Replicated field trials were conducted in Prince Edward Island from 2007 to 2009. Field experiments assessed the effects of Confine, a commercial phosphorous acid-based product, on its own as well as in combination with Bravo on the suppression of the development of late blight in the foliage of both Shepody and Russet Burbank cultivars.
The researchers also took healthy tubers from each of the plots and inoculated them with late blight (US-8 strain) or pink rot (P.E.I. strain). The tubers were then stored at 15°C and 95 per cent relative humidity for two to three weeks to encourage disease development. After postharvest inoculation and incubation, tubers were rated for the incidence and severity of pink rot and late blight.
The results showed that in check plots, late blight symptoms developed more quickly in the foliage of Shepody than Russet Burbank plants. The most extensive disease development occurred in the check plots. When tubers were graded at harvest, rot was most extensive in the tubers from the check plots. As well, rot was more extensive in Shepody than Russet Burbank tubers.

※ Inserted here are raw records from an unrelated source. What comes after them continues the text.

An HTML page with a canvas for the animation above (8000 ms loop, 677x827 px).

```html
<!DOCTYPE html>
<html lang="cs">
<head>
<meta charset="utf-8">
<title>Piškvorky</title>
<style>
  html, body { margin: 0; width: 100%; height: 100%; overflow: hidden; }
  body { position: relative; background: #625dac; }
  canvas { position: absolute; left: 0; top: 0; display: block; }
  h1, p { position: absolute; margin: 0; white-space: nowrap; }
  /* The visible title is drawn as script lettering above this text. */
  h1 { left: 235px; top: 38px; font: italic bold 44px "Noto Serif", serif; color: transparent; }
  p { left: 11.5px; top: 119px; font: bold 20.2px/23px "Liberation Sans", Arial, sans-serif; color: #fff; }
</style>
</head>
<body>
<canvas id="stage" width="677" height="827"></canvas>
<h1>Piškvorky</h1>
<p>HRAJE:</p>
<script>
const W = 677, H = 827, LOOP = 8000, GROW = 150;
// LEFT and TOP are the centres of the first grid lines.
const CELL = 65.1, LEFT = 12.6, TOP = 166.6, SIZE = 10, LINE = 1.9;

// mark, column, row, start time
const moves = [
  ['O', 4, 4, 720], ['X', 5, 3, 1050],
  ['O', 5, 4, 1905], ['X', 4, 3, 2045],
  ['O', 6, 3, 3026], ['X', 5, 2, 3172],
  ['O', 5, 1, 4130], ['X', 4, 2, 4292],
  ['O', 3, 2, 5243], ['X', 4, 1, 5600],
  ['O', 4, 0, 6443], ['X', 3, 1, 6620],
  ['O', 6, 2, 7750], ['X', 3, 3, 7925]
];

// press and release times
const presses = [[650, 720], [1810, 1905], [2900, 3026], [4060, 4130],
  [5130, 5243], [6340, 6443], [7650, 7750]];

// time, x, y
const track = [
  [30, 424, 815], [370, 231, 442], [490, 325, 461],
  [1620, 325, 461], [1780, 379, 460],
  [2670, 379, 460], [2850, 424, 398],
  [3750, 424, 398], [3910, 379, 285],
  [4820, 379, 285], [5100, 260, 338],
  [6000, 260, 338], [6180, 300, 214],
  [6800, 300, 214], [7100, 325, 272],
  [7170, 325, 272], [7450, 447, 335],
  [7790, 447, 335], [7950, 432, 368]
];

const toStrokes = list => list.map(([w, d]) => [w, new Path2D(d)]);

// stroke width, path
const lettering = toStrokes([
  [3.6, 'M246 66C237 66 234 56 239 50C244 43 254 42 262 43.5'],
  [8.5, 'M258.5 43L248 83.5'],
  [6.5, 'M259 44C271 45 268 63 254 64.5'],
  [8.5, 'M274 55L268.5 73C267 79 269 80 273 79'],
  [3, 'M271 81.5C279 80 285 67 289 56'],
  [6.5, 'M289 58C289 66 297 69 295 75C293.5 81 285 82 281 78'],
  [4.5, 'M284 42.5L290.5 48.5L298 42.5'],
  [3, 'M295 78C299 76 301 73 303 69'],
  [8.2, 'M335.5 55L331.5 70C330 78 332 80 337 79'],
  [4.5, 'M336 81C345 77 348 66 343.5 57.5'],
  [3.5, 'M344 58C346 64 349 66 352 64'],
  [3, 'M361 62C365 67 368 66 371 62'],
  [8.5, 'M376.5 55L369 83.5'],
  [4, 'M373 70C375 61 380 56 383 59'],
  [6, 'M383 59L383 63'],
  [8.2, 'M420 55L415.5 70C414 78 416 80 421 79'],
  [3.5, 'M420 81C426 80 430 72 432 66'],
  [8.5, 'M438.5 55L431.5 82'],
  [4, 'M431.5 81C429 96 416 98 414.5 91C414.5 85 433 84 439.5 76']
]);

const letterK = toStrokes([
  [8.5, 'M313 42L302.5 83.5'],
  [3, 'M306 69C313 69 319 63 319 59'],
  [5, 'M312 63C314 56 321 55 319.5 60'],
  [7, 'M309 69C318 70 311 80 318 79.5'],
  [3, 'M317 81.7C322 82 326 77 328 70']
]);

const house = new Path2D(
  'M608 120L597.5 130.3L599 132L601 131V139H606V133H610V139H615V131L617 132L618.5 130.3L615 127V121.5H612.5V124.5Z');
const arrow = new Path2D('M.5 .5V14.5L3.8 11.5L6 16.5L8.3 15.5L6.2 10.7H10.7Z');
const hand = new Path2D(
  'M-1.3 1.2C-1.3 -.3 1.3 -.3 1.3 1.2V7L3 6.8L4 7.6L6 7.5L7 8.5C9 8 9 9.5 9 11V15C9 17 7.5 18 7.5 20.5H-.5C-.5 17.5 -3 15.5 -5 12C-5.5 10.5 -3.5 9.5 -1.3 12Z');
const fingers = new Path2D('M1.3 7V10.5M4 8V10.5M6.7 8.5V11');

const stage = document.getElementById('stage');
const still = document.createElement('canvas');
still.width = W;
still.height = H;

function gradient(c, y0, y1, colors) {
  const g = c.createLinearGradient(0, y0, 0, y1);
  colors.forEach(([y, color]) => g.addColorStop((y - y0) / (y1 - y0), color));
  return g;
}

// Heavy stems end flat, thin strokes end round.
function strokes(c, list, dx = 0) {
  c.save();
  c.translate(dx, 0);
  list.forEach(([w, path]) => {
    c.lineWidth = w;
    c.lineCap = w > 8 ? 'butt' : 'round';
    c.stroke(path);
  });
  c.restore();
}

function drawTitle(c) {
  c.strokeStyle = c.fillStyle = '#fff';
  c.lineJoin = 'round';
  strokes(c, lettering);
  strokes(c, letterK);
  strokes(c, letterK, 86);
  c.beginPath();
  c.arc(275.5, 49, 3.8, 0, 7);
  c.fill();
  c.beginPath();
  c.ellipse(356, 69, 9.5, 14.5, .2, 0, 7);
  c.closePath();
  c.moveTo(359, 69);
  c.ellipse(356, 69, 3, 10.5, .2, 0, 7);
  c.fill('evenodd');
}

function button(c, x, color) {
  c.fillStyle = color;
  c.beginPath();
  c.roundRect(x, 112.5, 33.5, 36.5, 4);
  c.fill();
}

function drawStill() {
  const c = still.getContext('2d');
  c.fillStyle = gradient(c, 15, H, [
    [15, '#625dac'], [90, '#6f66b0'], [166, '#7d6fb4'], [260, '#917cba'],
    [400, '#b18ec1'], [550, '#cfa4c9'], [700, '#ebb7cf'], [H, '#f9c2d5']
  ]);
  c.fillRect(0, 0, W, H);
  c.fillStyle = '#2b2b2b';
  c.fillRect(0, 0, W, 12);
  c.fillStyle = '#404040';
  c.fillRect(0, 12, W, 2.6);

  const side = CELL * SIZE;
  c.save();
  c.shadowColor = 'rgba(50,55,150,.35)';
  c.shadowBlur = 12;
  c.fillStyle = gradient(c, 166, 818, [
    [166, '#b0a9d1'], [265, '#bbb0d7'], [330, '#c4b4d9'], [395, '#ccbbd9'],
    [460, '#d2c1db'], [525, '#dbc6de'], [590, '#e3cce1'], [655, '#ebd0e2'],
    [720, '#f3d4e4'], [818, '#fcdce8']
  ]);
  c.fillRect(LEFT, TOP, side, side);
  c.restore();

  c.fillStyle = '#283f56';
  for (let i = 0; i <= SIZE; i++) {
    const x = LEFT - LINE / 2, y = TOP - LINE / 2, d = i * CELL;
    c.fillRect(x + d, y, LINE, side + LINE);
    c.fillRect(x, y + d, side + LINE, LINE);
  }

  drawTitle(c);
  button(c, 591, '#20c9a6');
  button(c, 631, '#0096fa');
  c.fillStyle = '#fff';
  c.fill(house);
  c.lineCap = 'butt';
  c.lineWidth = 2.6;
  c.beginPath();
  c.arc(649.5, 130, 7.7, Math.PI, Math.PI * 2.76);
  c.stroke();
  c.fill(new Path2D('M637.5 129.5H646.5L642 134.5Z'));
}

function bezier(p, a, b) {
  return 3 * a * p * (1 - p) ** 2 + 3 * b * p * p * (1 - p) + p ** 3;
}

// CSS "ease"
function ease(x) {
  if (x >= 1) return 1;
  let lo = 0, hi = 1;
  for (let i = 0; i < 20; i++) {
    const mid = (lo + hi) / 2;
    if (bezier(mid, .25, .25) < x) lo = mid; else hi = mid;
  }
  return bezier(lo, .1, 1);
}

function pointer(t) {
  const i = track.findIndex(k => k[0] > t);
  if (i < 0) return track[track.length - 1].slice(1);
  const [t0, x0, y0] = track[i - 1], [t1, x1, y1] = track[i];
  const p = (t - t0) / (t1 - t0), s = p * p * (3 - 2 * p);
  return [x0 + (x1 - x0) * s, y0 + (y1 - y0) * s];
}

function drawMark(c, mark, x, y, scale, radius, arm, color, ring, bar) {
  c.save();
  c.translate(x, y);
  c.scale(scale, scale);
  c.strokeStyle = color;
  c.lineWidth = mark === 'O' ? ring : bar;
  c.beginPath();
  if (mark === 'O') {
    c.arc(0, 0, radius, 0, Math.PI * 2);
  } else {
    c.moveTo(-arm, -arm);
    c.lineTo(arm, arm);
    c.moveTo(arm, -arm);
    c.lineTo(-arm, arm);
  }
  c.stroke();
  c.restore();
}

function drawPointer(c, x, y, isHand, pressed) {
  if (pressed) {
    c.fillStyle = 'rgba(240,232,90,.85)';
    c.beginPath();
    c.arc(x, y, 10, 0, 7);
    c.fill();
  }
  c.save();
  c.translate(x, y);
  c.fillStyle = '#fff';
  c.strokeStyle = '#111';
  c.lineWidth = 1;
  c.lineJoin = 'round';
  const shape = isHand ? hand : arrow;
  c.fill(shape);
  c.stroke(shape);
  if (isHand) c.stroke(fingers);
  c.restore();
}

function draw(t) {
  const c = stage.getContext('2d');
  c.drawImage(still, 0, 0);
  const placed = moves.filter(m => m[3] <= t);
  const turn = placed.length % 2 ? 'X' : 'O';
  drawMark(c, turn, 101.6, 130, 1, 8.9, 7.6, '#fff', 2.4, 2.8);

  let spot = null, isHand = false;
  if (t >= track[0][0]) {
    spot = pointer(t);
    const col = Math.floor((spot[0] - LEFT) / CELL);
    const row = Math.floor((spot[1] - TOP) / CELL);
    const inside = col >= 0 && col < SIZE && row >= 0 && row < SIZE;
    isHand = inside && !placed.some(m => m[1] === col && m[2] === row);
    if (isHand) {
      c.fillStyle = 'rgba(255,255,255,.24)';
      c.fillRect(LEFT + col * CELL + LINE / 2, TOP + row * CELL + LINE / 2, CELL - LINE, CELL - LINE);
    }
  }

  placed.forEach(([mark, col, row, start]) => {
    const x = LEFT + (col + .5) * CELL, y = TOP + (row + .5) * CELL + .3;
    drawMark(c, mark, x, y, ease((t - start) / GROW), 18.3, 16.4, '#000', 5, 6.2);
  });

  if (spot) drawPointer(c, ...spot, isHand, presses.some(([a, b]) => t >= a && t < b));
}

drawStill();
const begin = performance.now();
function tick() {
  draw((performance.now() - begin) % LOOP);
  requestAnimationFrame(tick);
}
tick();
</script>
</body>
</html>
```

Although extensive foliar blight eventually developed in foliage of plants sprayed with phosphorus acid alone, significantly less tuber rot was observed in these plots compared to the check plots. Very little tuber rot was observed in plots where plants had been treated with Bravo alone or Bravo in combination with phosphorus acid. The combination of phosphorus acid with Bravo was particularly effective likely due to the synergies captured by combining a truly systemic product (phosphorus acid) with a protectant fungicide (Bravo).

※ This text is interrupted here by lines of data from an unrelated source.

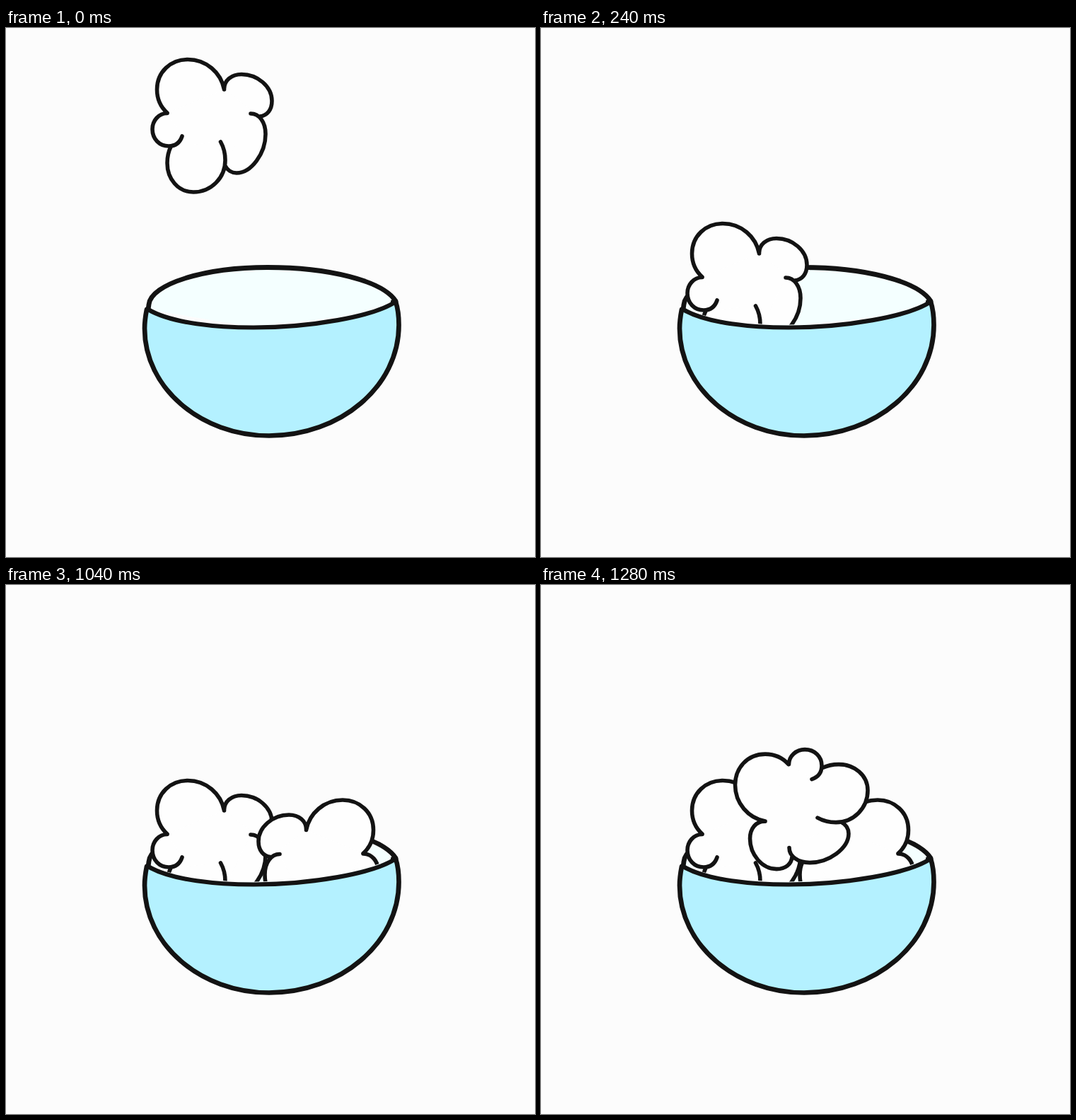
Animation of 748x748 px, one loop 1600 ms. Source, as an HTML page:

```html
<!DOCTYPE html>
<html lang="en">
<head>
<meta charset="utf-8">
<title>Bowl</title>
<style>
  html, body { margin: 0; width: 100%; height: 100%; overflow: hidden; background: #fcfcfc; }
  svg { display: block; width: 100vw; height: 100vh; }
  .ink { stroke: #131313; stroke-linecap: round; stroke-linejoin: round; }
</style>
</head>
<body>
<svg id="stage" viewBox="0 0 748 748"></svg>
<script>
const LOOP = 1600;

const frontRim = 'C235 418 300 423.5 350 423.5 C430 423.5 520 408 551 387';
const backRim = 'M201 398 L202 391 C205 362 280 338.5 370 338.5 C455 338.5 532 357 551 386';
const side = 'C554 396 555.5 408 555.5 420 C555.5 506.4 473.3 576.5 372 576.5 ' +
  'C275 576.5 196 508.4 196 425 C196 416 197 408 199 398';

// Five lobes, all clockwise, so that their fills add up; the core fills the middle.
const lobes = [
  'M228 120 C219 112 213.5 101 213.5 87 C213.5 62 233 44.5 257 44.5 C283 44.5 304 63 308.5 87',
  'M308.5 87 C308 74 319 65.5 333 65.5 C356 65.5 376 83 376 103 C376 116 369 124 359 125',
  'M346 121 C358 121 367 133 367 150 C367 177 347 205 326 205 C319 205 313 201 310 195',
  'M303.5 161 C308 169 310 178 310 187 C310 212 290 232 265 232 C243 232 228 213 228 191 C228 182 230 174 233 168',
  'M249 153 C246 162 240 167 230 167 C217 167 207 157 207 143 C207 131 216 120.5 228 120.5'
].join(' ');
const core = 'M225 112 L280 70 L308 88 L335 80 L368 105 L355 125 L350 160 L320 195 ' +
  'L305 185 L265 210 L233 168 L220 150 L228 120 Z';

// Each puff is the same shape: placed, mirrored or transposed, then dropped in steps.
const puffs = [
  { pose: 'matrix(1 0 0 1 0 0)', steps: [[0, 0], [80, 45], [160, 138], [240, 232]] },
  { pose: 'matrix(-1 0 0 1 733 78.5)', steps: [[880, 0], [960, 98], [1040, 181]] },
  { pose: 'matrix(0 1 1 0 230 -97.4)', steps: [[1120, 0], [1200, 61], [1280, 123]] }
];

document.getElementById('stage').innerHTML = `
  <clipPath id="aboveRim">
    <path d="M0 0 V398 H201 ${frontRim} H748 V0 Z" transform="translate(0 -4)"/>
  </clipPath>
  <path d="${backRim} L551 387 V400 L350 423 Z" fill="#f4ffff"/>
  <path d="${backRim} L551 387" class="ink" fill="none" stroke-width="6.8"/>
  <g clip-path="url(#aboveRim)">
    ${puffs.map(({ pose }) => `<g class="puff"><g transform="${pose}" fill="#fefefe">
      <path d="${core}"/><path d="${lobes}" class="ink" stroke-width="5.6"/>
    </g></g>`).join('')}
  </g>
  <path d="M201 398 ${frontRim} ${side} Z" fill="#b4f1ff"/>
  <path d="M551 387 ${side}" class="ink" fill="none" stroke-width="6.7"/>
  <path d="M201 398 ${frontRim} L547 387" class="ink" fill="none" stroke-width="6.2"/>`;

const nodes = document.querySelectorAll('.puff');

function draw(time) {
  puffs.forEach(({ steps }, i) => {
    const step = steps.filter(([start]) => time >= start).pop();
    nodes[i].style.display = step ? '' : 'none';
    if (step) nodes[i].setAttribute('transform', `translate(0 ${step[1]})`);
  });
}

const began = performance.now();
function tick() {
  draw((performance.now() - began) % LOOP);
  requestAnimationFrame(tick);
}
tick();
</script>
</body>
</html>
```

The researchers further observed that following post-harvest inoculation, healthy tubers from plots receiving phosphorus acid during the field season were significantly more resistant to the development of pink rot and late blight tuber rot when in storage.
Application of phosphorus acid after pathogen inoculation was generally less effective than application prior to inoculation. At least three applications during the growing season were needed to confer disease control. The researchers observed no phytotoxicity when phosphorous acid was applied to potato foliage. However, post-harvest application to seed tubers is not recommended (and indeed is not a registered application) due to the inhibition of sprouting that can occur. Delayed emergence has also been observed from seed tubers harvested from plants receiving foliar applications of phosphorous acid during the previous field season, and, therefore, growers should be cautious about using these products for potato seed production.
Tubers already infected in the field could not be cured, notes Peters. He warns growers if spraying phosphorus acid for in-storage prevention of late blight or pink rot, it is important to apply it as soon as possible after harvest— preferably within 6 hours—to prevent spores from germinating and infecting other tubers. Lukie Pieterse